**Information shown**
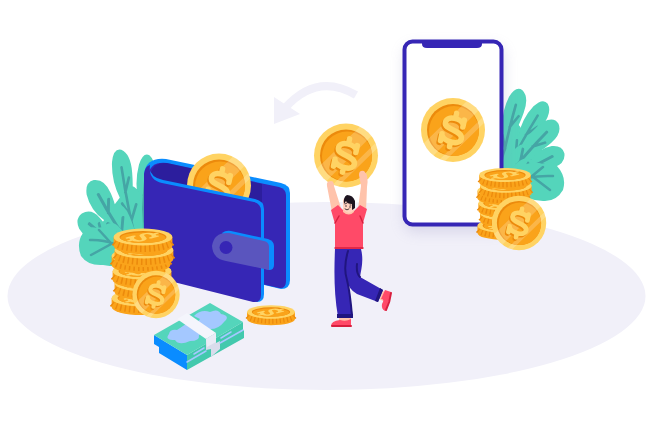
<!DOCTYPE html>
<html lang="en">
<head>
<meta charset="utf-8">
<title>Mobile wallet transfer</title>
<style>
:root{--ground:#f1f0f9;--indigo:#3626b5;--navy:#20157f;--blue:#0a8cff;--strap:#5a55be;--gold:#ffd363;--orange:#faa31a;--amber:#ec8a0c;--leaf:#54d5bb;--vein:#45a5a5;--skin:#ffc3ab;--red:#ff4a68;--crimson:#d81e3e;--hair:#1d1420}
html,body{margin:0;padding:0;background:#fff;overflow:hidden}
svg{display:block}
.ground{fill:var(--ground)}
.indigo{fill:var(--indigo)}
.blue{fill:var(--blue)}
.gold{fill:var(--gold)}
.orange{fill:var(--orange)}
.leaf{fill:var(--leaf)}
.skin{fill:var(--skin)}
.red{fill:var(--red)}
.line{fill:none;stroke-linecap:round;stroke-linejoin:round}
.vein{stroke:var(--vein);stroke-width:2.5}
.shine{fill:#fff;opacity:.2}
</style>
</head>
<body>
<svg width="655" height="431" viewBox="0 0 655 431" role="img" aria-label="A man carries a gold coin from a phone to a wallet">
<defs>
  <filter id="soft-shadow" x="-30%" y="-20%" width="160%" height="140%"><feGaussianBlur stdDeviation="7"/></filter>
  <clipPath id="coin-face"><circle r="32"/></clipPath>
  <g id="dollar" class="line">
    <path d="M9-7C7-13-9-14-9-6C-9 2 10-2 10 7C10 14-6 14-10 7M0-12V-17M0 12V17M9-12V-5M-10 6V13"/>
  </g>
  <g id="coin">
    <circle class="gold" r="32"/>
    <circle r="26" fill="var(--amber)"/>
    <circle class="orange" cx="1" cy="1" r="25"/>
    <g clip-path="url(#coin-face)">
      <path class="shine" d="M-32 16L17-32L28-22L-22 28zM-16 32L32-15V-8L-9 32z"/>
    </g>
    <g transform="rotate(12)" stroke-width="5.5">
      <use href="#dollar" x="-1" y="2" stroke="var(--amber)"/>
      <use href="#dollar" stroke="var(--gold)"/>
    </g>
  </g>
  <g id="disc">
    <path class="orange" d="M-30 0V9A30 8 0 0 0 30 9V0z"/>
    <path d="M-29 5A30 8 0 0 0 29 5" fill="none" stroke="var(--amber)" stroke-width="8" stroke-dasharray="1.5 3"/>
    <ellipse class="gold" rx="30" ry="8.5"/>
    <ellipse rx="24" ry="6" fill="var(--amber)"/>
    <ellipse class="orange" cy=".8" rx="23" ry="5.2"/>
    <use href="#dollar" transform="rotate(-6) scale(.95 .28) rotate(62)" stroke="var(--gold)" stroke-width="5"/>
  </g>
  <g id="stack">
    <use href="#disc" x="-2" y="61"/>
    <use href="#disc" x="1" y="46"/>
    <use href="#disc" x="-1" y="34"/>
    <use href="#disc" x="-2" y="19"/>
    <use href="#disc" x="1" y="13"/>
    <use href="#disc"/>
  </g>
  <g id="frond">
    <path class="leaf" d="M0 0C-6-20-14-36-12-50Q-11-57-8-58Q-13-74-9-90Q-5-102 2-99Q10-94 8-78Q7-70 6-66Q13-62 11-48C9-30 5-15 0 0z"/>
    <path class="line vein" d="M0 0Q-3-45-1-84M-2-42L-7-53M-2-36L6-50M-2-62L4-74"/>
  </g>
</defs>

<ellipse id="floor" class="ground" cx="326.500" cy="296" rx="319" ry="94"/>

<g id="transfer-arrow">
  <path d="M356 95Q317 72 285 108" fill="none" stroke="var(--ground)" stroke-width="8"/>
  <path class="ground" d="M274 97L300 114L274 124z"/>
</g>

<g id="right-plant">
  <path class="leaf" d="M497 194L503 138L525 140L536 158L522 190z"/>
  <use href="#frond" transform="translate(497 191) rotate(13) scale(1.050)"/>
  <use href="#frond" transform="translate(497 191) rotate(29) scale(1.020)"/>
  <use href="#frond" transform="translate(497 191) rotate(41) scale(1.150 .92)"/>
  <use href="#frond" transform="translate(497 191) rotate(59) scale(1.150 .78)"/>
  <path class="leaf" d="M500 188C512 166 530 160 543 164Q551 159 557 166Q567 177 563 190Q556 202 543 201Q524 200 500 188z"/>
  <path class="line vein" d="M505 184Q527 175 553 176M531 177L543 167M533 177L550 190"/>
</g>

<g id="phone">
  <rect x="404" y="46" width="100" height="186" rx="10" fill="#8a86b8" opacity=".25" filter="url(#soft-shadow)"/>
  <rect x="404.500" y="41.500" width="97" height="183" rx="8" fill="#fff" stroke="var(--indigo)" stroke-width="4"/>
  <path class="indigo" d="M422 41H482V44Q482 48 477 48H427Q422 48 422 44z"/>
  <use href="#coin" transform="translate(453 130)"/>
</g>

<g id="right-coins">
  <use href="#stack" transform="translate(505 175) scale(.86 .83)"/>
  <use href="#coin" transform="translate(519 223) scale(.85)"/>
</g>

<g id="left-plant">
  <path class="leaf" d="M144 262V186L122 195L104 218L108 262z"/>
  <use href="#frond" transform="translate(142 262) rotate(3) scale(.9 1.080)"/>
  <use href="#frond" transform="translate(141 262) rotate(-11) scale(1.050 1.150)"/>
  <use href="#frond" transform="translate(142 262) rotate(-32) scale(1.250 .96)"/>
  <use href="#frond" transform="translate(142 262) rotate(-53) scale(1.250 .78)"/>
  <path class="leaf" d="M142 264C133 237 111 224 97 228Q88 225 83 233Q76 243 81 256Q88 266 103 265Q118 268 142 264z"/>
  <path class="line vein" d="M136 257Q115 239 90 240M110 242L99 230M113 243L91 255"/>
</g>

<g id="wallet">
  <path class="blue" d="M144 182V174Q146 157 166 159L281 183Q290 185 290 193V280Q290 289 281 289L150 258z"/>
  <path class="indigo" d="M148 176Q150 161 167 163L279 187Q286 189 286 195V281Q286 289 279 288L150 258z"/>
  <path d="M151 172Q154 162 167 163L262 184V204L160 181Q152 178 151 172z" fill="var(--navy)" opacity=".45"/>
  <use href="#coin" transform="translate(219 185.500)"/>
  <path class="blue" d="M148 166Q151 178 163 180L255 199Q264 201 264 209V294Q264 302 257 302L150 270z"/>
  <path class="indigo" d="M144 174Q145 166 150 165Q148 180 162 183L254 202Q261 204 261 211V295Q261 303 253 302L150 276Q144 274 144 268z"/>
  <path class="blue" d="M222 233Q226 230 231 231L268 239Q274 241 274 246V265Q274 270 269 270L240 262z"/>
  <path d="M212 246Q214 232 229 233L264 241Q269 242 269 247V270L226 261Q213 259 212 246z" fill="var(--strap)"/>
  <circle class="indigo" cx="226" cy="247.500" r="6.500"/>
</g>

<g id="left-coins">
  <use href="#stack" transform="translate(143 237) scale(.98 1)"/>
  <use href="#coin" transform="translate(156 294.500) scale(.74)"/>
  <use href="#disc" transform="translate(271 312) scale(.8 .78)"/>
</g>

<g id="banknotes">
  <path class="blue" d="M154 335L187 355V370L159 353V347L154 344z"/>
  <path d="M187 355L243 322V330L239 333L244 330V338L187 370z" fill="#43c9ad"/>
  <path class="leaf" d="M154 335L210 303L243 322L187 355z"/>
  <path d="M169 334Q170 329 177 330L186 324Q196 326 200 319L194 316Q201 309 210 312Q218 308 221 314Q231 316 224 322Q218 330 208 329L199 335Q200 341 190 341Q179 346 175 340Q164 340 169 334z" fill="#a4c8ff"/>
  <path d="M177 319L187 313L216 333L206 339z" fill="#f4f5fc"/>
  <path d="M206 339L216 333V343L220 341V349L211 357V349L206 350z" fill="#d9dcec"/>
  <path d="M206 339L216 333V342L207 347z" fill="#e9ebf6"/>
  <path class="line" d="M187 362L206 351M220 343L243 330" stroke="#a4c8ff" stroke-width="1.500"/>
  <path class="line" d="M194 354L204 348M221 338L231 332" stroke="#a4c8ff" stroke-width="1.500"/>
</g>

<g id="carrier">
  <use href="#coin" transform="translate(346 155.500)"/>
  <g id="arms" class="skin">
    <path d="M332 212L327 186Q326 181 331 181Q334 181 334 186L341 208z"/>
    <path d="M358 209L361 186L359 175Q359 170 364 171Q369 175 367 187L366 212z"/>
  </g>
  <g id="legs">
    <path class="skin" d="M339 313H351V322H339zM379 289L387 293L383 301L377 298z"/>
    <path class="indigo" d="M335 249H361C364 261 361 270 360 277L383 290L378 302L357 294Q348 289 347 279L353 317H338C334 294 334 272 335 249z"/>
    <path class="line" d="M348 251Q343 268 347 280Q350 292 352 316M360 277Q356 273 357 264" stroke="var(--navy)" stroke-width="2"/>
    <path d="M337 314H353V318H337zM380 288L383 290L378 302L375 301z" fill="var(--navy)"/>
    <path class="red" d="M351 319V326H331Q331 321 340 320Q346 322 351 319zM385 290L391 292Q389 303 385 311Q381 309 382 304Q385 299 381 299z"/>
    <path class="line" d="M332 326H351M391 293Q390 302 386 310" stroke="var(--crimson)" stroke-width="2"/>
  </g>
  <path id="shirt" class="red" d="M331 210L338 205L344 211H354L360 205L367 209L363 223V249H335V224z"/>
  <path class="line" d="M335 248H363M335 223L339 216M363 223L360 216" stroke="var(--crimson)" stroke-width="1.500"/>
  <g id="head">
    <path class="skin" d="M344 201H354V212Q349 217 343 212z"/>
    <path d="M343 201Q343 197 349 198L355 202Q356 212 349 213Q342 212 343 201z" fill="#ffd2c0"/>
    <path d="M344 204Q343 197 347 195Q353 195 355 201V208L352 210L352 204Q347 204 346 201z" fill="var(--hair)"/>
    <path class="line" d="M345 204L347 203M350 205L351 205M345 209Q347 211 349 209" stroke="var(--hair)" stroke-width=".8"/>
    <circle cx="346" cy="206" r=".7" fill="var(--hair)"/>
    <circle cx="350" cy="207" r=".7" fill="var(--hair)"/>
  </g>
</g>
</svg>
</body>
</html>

--

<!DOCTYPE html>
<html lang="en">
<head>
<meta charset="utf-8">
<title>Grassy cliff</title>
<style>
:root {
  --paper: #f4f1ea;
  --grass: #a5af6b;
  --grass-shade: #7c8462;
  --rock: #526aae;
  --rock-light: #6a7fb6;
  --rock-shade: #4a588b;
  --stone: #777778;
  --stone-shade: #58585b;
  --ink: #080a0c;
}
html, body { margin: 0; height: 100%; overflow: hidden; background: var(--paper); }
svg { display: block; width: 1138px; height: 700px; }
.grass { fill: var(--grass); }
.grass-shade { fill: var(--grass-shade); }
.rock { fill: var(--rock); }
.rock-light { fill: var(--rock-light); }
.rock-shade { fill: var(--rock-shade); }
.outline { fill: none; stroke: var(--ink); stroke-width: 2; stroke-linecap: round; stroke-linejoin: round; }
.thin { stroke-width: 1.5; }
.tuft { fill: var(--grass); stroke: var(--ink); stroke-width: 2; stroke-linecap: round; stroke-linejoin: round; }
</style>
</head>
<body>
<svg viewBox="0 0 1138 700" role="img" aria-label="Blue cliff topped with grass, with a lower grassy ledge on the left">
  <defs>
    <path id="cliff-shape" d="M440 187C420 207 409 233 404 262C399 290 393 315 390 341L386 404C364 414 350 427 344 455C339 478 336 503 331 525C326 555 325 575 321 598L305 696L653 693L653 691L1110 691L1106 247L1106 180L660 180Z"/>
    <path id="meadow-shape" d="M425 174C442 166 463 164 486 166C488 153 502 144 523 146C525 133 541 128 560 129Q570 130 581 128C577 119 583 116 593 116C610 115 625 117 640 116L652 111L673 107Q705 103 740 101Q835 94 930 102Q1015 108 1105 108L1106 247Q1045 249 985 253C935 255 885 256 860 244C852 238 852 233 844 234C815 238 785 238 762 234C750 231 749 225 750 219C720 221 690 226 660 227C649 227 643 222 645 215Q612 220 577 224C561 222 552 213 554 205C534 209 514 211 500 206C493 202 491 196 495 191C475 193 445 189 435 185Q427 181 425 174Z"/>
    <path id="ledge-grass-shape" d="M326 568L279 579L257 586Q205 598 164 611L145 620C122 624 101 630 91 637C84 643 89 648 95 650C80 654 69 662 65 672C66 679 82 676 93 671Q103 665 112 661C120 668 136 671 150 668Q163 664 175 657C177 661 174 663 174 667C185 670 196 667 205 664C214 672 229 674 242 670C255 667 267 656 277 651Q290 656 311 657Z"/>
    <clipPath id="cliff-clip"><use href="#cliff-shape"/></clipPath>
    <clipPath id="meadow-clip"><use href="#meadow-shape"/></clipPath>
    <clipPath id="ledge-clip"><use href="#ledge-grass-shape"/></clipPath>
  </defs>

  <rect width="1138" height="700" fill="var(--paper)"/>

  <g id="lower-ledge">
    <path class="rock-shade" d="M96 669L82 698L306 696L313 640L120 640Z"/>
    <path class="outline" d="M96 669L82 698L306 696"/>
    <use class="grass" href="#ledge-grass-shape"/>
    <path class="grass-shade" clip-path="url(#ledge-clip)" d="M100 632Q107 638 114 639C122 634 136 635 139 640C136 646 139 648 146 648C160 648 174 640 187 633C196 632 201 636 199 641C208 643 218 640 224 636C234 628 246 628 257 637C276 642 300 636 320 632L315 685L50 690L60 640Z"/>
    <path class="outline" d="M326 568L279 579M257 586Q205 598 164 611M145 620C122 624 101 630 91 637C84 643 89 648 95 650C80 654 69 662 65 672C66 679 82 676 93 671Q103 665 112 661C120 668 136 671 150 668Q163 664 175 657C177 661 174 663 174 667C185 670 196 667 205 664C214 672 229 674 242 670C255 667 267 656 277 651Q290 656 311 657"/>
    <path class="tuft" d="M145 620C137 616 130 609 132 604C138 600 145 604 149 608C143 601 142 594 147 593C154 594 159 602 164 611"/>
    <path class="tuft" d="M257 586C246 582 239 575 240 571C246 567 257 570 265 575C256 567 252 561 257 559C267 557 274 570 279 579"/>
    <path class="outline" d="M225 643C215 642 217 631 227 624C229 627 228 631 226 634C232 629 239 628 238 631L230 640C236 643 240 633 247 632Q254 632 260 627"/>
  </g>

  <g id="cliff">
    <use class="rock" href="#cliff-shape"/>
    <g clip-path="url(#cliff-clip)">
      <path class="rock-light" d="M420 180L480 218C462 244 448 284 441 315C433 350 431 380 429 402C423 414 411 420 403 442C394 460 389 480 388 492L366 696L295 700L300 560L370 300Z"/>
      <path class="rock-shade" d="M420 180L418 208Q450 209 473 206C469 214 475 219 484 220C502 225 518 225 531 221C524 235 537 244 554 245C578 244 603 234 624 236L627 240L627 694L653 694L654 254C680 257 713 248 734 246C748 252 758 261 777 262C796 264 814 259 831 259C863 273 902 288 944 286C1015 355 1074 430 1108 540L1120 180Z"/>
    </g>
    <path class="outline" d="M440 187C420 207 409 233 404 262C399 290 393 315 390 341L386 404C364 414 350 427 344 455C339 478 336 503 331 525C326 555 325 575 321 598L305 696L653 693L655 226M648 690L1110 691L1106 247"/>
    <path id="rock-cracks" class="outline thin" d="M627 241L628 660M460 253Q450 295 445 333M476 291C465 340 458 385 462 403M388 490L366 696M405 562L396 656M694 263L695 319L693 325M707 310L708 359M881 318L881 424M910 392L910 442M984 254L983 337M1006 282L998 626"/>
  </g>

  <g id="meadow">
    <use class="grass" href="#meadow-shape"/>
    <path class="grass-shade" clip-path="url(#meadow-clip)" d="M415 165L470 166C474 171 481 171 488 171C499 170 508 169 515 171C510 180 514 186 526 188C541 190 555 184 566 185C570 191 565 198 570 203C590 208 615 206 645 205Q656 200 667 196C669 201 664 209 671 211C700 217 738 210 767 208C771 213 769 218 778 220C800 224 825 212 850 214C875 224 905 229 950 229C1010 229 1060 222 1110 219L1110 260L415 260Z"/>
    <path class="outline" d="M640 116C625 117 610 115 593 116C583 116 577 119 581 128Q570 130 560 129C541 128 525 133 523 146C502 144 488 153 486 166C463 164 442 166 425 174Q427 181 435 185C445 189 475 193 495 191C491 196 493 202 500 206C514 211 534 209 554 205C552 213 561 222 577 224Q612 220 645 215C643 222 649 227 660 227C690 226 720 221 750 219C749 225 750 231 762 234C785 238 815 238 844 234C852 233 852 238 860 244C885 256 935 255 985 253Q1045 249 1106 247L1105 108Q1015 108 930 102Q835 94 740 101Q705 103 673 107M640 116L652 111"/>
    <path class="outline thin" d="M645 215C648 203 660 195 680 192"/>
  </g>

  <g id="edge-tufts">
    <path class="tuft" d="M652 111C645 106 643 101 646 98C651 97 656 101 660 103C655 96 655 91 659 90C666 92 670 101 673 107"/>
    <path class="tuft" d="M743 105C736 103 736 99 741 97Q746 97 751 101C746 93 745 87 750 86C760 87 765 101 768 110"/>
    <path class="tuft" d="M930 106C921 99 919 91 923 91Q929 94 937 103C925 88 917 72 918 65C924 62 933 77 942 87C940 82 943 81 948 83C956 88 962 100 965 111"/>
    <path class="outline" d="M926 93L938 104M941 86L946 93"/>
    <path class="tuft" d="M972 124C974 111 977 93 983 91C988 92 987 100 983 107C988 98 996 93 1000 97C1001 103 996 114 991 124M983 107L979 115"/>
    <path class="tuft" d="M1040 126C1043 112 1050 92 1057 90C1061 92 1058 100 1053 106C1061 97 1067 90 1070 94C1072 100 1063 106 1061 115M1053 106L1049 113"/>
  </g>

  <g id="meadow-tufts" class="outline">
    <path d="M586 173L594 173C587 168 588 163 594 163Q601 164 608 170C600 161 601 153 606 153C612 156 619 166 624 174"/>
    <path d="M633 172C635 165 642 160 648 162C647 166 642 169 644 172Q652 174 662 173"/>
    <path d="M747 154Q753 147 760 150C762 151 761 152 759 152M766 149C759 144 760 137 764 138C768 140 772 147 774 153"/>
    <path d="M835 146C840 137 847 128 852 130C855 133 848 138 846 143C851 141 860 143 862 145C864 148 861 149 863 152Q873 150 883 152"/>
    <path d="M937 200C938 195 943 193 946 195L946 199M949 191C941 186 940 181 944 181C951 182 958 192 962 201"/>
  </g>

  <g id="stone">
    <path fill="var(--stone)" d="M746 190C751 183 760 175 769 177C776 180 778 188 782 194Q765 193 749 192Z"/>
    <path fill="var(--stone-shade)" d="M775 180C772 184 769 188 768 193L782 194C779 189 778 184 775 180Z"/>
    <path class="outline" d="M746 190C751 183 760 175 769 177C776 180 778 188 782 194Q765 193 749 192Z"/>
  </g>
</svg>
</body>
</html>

**What to work on**
Your answer must consist solely of the lines above between the line holding "586C246 582 239" and the line holding "180L480 218C462 244", inclusive, copied exactly.

**Result of this exercise**
    <path class="tuft" d="M257 586C246 582 239 575 240 571C246 567 257 570 265 575C256 567 252 561 257 559C267 557 274 570 279 579"/>
    <path class="outline" d="M225 643C215 642 217 631 227 624C229 627 228 631 226 634C232 629 239 628 238 631L230 640C236 643 240 633 247 632Q254 632 260 627"/>
  </g>

  <g id="cliff">
    <use class="rock" href="#cliff-shape"/>
    <g clip-path="url(#cliff-clip)">
      <path class="rock-light" d="M420 180L480 218C462 244 448 284 441 315C433 350 431 380 429 402C423 414 411 420 403 442C394 460 389 480 388 492L366 696L295 700L300 560L370 300Z"/>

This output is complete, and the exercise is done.